Work item: Extract all lines that hold "chart" from the records below.

(Recorded data)

<<<<

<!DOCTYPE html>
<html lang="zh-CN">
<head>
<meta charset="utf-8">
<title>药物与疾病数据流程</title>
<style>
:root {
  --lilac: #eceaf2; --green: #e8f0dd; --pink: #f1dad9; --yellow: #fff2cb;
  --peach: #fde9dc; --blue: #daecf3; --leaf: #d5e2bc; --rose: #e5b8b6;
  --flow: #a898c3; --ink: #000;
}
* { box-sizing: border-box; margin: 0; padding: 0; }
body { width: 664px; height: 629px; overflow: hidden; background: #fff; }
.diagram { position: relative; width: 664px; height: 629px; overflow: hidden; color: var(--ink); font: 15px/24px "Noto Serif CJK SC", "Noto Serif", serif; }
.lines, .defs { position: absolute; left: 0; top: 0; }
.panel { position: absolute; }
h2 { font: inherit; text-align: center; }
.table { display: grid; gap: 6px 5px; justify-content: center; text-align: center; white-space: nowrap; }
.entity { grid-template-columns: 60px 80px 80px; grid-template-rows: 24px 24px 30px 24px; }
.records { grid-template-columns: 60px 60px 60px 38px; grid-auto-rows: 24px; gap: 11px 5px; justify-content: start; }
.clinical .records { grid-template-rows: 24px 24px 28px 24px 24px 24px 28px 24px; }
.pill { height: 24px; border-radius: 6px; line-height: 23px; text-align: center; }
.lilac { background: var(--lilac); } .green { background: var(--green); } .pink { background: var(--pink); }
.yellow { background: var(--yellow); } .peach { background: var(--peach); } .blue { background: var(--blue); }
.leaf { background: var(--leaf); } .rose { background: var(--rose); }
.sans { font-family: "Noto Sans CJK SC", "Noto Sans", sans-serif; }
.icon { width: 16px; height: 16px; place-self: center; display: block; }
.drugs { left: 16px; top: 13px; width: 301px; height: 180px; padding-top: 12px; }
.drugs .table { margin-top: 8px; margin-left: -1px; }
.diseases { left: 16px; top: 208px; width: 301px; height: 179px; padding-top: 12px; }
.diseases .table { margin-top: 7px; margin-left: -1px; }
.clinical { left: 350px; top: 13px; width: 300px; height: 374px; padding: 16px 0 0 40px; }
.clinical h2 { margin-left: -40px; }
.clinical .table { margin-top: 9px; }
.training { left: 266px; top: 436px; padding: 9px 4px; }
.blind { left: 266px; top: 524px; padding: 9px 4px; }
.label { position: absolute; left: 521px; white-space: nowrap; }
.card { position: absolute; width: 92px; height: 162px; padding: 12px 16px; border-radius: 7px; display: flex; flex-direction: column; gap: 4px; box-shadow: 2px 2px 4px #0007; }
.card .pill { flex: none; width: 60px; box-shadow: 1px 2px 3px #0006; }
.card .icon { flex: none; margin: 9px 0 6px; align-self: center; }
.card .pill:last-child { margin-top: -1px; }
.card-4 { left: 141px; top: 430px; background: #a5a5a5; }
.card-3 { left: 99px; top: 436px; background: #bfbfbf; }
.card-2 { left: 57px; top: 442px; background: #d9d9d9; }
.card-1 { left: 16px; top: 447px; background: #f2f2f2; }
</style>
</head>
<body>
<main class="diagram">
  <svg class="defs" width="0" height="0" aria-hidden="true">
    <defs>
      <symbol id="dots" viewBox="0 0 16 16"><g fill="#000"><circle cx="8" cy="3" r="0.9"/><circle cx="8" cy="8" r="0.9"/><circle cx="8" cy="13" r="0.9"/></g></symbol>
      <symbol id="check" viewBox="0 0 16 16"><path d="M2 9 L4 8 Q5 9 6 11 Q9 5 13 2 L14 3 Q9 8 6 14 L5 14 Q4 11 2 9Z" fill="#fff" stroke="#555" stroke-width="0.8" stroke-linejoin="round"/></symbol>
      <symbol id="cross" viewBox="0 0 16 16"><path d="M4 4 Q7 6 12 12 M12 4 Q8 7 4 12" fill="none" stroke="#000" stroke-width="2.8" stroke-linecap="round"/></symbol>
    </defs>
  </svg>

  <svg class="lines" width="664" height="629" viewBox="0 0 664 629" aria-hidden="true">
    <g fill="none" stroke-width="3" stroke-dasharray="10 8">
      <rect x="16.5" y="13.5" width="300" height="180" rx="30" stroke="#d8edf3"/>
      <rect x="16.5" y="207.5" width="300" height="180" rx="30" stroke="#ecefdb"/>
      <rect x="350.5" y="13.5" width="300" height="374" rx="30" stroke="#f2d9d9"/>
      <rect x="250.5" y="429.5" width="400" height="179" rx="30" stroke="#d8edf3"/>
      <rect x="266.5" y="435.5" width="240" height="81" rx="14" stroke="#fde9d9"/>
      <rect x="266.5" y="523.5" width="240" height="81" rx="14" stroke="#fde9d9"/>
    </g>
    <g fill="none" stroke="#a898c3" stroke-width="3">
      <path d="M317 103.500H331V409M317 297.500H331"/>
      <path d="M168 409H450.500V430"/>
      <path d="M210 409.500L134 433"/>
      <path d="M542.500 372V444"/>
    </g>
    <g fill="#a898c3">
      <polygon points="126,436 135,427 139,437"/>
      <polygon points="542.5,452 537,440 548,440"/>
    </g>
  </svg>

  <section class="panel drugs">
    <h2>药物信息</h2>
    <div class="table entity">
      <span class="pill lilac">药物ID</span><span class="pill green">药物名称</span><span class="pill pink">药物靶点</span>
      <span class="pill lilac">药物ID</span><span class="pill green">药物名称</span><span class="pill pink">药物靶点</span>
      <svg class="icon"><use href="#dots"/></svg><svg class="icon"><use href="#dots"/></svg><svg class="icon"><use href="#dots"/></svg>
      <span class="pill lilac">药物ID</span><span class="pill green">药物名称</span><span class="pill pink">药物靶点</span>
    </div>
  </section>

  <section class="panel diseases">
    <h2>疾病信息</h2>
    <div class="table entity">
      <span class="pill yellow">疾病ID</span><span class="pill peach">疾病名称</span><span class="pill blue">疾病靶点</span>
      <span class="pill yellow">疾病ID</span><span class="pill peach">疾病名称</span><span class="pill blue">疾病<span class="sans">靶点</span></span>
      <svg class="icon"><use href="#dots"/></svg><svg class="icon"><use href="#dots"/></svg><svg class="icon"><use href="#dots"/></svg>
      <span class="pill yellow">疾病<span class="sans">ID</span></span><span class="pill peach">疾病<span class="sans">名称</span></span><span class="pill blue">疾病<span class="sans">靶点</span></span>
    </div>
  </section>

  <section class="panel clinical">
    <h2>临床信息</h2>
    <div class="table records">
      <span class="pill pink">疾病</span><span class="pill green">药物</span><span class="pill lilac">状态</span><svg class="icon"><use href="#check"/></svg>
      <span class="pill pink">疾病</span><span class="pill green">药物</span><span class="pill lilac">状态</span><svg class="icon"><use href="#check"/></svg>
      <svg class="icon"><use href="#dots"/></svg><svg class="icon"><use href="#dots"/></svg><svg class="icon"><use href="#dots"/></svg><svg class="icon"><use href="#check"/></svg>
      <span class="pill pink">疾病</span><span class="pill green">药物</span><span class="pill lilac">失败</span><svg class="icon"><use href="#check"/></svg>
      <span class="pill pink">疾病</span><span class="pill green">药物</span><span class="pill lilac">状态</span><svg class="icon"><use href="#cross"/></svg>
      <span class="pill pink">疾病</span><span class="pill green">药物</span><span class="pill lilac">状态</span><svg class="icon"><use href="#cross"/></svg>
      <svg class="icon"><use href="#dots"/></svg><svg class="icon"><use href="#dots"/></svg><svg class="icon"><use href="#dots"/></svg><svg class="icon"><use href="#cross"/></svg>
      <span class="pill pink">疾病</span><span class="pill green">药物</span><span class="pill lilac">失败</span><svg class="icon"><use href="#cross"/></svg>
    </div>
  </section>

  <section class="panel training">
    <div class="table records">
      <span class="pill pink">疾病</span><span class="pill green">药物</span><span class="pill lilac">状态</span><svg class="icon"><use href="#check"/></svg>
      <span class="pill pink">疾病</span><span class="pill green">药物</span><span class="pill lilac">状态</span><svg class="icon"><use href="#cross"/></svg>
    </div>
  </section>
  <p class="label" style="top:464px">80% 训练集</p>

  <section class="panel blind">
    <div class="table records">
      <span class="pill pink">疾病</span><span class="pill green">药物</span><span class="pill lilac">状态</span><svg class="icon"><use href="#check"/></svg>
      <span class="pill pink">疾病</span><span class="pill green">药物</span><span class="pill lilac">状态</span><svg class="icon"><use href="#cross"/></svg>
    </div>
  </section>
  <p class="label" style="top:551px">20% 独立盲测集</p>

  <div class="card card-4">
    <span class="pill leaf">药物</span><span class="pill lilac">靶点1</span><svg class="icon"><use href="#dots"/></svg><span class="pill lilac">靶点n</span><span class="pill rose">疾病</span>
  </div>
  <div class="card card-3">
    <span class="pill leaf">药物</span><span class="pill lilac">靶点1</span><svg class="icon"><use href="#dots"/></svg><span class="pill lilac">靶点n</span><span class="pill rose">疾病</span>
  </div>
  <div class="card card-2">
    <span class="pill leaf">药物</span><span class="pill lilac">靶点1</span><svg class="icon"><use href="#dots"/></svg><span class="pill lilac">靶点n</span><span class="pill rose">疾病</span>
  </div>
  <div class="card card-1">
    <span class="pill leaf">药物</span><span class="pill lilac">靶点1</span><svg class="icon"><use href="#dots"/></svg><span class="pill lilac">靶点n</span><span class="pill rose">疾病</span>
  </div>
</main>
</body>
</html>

>>>>
<<<<

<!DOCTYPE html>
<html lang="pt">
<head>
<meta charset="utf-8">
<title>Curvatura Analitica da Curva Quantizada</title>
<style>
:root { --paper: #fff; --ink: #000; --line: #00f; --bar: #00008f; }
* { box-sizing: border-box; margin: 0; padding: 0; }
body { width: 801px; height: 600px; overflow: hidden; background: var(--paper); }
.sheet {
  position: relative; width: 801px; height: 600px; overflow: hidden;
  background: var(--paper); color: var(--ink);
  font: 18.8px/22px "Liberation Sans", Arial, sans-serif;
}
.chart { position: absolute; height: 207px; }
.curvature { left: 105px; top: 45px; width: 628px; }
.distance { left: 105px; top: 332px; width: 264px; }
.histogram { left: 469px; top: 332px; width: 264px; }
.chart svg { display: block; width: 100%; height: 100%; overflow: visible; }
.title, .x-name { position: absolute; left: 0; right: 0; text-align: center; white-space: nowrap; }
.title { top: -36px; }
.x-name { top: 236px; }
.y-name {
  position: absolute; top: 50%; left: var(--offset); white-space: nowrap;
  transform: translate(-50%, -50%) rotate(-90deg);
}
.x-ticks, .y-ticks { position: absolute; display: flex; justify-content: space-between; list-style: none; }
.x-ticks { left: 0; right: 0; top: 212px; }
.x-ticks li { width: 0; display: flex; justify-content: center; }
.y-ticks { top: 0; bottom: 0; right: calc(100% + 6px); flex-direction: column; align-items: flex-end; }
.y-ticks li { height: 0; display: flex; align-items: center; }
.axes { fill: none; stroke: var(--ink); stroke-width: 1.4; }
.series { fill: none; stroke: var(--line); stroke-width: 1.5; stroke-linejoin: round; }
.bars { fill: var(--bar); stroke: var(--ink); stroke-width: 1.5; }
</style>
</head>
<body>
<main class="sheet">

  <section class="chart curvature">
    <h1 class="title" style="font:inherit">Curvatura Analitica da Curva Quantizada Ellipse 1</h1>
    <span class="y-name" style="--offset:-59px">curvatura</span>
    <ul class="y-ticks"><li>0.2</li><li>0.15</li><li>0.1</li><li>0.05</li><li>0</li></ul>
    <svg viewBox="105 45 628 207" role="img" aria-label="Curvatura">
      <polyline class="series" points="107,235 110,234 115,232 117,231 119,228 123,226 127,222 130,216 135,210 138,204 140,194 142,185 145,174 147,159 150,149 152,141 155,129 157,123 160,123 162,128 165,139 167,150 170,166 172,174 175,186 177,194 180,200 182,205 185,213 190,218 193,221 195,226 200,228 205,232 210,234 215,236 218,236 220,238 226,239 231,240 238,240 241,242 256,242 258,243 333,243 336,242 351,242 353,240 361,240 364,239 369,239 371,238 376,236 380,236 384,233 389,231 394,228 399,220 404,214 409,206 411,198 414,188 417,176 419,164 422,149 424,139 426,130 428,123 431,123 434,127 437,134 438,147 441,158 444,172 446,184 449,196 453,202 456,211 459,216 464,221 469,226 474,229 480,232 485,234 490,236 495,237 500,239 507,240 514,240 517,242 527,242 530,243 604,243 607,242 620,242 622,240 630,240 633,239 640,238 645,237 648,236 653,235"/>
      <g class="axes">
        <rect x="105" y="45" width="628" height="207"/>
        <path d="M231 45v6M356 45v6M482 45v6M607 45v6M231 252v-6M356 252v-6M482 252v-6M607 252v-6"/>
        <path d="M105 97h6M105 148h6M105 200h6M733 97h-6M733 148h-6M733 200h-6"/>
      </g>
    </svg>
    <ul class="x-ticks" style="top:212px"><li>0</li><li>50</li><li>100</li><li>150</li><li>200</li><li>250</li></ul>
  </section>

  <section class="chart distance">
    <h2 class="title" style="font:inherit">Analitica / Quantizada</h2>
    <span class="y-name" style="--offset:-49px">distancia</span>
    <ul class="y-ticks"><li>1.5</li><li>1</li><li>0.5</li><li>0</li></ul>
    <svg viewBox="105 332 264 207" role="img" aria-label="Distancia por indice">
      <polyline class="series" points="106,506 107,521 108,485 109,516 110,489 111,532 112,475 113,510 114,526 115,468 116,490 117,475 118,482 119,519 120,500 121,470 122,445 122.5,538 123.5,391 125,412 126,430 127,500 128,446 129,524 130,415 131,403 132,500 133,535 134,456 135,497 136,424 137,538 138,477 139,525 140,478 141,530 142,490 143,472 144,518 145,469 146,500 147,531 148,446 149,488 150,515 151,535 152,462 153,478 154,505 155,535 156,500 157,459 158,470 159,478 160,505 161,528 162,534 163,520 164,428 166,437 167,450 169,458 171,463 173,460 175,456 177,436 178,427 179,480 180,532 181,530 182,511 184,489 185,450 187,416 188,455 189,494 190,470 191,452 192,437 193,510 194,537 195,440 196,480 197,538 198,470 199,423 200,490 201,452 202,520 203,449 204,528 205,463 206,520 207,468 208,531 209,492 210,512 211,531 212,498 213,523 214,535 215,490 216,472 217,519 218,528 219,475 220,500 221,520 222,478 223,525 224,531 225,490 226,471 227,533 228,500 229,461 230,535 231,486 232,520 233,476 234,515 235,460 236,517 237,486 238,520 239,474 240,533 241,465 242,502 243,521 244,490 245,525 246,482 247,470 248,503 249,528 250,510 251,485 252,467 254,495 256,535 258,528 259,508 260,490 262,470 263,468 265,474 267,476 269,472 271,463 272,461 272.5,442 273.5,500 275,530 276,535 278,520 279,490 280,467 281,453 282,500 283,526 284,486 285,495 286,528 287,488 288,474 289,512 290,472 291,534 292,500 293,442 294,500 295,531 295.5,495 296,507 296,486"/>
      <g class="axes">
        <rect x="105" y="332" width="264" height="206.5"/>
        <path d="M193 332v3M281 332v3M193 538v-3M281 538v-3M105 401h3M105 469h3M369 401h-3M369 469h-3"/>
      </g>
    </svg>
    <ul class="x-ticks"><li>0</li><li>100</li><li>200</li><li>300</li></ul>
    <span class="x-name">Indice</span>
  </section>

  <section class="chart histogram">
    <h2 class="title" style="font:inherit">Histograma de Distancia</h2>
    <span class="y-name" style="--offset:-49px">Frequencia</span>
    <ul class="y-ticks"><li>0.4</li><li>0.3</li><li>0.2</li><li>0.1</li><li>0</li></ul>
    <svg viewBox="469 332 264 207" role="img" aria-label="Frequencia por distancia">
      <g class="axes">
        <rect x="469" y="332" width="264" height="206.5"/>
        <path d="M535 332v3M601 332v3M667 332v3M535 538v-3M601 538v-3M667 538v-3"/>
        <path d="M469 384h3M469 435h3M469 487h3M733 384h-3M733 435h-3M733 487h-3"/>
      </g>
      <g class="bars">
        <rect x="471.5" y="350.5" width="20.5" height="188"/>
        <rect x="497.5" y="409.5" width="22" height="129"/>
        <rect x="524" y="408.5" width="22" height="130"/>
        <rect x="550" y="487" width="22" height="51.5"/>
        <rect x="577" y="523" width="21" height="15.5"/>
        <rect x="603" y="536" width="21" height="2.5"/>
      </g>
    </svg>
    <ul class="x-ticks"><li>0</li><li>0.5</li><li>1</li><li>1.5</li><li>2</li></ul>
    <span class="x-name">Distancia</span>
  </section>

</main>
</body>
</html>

>>>>

Task solution:
.chart { position: absolute; height: 207px; }
.chart svg { display: block; width: 100%; height: 100%; overflow: visible; }
  <section class="chart curvature">
  <section class="chart distance">
  <section class="chart histogram">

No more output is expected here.